What is the number of lines in the entries that include the word "caret"? Respond with the number only.

Records to use START

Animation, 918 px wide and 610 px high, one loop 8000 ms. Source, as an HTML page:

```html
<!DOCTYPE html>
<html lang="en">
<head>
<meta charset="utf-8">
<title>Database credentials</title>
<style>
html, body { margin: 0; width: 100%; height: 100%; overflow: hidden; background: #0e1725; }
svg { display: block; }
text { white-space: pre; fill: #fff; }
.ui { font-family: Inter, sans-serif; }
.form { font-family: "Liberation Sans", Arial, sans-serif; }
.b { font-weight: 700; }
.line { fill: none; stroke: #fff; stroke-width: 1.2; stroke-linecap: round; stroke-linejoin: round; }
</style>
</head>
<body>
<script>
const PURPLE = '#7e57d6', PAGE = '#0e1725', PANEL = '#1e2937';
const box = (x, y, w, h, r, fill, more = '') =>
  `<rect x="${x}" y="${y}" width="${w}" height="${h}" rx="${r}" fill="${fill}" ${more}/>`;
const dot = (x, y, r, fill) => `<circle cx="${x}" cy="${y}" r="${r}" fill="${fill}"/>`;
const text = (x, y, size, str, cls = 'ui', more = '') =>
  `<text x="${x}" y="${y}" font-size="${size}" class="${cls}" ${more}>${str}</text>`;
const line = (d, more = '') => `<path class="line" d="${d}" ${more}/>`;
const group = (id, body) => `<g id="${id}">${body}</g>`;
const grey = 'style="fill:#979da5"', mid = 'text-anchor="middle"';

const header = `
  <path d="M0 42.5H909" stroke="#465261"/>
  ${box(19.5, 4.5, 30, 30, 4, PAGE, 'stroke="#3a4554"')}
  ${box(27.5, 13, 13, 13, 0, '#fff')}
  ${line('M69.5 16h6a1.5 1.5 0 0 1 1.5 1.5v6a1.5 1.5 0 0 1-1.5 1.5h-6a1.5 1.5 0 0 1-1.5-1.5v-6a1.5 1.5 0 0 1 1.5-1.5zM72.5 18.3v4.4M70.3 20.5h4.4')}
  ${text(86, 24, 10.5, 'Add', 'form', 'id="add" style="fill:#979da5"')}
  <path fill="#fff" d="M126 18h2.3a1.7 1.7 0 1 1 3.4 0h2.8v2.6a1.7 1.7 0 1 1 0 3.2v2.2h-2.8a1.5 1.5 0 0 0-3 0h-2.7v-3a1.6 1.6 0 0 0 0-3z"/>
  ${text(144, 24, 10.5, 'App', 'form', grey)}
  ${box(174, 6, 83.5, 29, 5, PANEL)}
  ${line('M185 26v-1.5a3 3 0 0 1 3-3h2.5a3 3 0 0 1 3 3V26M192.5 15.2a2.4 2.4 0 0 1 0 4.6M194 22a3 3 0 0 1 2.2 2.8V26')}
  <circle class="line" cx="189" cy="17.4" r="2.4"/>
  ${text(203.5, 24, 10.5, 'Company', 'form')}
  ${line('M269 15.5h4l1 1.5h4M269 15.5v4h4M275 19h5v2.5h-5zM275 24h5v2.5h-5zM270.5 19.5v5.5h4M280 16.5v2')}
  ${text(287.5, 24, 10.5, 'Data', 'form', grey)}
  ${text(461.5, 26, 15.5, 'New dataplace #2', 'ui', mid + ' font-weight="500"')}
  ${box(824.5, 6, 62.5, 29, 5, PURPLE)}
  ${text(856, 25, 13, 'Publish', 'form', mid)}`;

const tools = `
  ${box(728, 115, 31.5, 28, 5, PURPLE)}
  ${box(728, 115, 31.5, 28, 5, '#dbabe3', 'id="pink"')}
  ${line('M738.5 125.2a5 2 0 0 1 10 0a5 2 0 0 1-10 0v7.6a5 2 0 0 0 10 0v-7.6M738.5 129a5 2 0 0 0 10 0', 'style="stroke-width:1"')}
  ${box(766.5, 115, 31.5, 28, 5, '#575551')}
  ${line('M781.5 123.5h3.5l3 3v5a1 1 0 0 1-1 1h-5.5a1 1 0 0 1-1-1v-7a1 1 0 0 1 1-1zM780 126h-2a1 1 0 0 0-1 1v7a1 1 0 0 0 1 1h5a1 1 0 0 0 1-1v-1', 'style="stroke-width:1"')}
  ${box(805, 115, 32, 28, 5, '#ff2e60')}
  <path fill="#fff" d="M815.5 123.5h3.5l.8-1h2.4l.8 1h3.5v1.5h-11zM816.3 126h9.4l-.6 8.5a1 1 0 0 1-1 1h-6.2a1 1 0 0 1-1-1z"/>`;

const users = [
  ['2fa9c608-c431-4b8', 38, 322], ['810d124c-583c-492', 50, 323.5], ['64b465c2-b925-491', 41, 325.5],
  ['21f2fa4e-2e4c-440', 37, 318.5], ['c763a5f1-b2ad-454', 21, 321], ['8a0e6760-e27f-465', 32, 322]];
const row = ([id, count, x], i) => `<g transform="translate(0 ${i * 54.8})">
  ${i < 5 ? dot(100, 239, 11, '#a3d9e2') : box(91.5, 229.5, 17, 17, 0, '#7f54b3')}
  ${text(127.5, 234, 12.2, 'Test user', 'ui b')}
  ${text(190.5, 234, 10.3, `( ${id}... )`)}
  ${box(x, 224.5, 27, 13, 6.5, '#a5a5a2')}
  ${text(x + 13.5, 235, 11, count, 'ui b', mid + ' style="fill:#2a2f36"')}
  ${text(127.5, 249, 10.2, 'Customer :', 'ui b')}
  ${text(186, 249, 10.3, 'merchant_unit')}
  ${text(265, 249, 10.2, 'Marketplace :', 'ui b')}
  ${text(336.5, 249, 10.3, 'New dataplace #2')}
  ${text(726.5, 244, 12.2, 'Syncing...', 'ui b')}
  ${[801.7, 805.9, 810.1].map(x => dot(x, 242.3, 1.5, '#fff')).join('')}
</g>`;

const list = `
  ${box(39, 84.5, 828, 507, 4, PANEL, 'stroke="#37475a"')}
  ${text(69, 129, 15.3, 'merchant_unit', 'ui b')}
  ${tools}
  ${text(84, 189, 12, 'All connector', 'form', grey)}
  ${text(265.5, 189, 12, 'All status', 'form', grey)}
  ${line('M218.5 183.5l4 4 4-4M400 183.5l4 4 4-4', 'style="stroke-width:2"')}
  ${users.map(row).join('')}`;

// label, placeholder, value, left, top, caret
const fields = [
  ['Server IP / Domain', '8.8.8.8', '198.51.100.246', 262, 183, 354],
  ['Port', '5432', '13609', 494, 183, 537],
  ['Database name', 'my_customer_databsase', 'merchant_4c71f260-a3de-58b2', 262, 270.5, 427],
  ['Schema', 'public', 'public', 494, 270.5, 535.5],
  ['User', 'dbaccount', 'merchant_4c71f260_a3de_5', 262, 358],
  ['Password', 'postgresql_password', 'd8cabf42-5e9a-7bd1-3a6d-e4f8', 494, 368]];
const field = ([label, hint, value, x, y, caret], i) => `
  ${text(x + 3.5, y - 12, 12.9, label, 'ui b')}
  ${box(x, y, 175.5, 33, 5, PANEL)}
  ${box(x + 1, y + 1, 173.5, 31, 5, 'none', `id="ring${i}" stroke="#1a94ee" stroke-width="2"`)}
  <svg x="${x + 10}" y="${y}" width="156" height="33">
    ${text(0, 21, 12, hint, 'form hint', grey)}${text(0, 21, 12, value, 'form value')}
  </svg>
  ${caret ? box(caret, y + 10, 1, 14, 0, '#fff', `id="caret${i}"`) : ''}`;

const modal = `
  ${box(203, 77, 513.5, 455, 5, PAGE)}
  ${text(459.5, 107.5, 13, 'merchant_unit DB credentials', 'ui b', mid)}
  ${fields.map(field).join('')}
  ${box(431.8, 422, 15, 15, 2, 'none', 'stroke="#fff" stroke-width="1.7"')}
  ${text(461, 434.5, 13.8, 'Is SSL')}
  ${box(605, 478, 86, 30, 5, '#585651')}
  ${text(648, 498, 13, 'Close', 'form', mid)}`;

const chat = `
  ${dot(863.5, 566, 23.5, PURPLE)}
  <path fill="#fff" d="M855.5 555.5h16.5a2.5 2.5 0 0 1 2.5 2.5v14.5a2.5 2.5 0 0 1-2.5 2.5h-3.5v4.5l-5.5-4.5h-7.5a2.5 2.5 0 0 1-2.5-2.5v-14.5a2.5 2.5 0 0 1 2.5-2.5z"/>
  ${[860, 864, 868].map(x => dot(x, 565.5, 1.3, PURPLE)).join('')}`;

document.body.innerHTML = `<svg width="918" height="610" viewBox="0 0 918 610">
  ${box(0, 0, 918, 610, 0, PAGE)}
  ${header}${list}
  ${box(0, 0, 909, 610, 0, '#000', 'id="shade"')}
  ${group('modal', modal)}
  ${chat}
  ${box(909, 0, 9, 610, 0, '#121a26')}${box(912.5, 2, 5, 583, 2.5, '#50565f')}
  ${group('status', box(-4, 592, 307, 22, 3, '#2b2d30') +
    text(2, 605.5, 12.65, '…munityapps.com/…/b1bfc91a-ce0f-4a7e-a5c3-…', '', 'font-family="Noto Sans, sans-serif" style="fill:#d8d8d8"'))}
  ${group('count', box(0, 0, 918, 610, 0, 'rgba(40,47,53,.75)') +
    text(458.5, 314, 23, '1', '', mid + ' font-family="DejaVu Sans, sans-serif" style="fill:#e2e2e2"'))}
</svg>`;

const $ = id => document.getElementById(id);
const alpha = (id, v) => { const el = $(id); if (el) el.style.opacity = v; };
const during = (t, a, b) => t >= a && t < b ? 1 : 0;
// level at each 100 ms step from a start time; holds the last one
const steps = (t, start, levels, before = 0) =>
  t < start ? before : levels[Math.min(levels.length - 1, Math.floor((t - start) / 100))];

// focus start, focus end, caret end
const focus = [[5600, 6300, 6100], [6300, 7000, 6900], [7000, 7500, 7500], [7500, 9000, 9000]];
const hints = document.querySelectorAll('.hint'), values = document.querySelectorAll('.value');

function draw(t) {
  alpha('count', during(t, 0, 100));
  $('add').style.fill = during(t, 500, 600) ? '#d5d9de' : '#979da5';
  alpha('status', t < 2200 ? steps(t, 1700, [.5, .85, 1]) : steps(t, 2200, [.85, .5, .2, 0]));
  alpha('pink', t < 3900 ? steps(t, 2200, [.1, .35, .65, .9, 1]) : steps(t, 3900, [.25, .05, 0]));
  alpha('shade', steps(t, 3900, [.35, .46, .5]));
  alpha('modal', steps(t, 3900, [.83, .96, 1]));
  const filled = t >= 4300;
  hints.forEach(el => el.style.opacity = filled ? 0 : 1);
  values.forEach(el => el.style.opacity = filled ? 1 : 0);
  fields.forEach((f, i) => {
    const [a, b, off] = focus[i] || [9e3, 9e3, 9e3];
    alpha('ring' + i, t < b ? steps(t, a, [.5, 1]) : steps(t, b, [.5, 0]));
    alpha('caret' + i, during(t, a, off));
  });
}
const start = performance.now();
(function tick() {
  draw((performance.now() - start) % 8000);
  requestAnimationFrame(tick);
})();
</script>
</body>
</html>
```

Records to use END
Records to use START

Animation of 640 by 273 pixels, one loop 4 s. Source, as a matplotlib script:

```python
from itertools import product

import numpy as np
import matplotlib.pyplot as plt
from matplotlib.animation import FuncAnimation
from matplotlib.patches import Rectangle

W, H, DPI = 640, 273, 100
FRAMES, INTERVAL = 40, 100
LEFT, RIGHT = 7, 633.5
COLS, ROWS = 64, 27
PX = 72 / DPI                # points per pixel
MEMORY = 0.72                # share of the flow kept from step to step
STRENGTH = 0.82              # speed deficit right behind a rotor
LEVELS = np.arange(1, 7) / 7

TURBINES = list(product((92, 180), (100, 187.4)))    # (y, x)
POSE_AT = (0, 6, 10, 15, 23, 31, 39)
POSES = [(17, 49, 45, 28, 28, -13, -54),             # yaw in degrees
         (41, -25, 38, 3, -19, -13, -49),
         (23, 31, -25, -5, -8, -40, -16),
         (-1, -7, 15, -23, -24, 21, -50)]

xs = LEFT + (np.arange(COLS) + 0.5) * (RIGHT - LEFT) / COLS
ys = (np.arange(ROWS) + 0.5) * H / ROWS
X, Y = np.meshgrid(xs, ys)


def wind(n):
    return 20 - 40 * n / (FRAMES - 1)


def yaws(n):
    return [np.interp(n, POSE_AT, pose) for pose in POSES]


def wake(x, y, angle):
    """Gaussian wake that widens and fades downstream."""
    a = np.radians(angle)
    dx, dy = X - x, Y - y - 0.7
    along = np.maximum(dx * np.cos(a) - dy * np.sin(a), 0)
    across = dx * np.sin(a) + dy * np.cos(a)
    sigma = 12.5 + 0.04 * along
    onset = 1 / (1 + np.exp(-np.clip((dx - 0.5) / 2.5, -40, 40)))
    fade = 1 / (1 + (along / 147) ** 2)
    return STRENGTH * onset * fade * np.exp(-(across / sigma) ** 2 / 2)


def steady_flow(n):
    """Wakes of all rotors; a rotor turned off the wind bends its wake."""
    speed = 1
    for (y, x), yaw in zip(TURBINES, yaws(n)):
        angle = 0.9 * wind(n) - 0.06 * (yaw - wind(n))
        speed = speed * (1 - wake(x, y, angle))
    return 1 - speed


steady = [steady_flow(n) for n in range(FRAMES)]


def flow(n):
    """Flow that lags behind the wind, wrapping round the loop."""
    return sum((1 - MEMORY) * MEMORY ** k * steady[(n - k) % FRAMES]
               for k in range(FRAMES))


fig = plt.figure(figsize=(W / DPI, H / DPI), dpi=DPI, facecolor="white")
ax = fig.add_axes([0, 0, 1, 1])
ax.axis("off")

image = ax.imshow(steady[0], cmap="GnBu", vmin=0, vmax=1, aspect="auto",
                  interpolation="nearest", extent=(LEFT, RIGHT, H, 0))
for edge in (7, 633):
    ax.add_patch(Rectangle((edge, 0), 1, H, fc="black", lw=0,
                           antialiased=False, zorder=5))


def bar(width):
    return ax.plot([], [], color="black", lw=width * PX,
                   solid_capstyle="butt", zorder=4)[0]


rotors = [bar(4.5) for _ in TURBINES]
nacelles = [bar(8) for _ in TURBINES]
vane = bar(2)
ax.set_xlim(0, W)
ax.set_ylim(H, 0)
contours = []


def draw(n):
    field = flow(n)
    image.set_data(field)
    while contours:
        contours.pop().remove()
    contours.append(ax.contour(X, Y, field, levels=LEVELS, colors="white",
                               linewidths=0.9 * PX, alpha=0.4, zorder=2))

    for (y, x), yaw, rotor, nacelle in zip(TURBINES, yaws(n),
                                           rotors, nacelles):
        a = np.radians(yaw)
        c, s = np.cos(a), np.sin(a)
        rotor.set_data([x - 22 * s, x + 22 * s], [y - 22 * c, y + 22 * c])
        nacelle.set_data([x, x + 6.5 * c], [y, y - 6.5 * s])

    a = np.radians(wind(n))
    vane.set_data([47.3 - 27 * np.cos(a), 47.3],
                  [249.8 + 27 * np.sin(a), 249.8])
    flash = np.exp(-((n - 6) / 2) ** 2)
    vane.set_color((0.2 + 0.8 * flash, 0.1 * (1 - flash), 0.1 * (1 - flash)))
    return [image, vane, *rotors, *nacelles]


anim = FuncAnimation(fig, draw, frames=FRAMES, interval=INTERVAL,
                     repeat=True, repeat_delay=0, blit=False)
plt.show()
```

Records to use END

Response: 5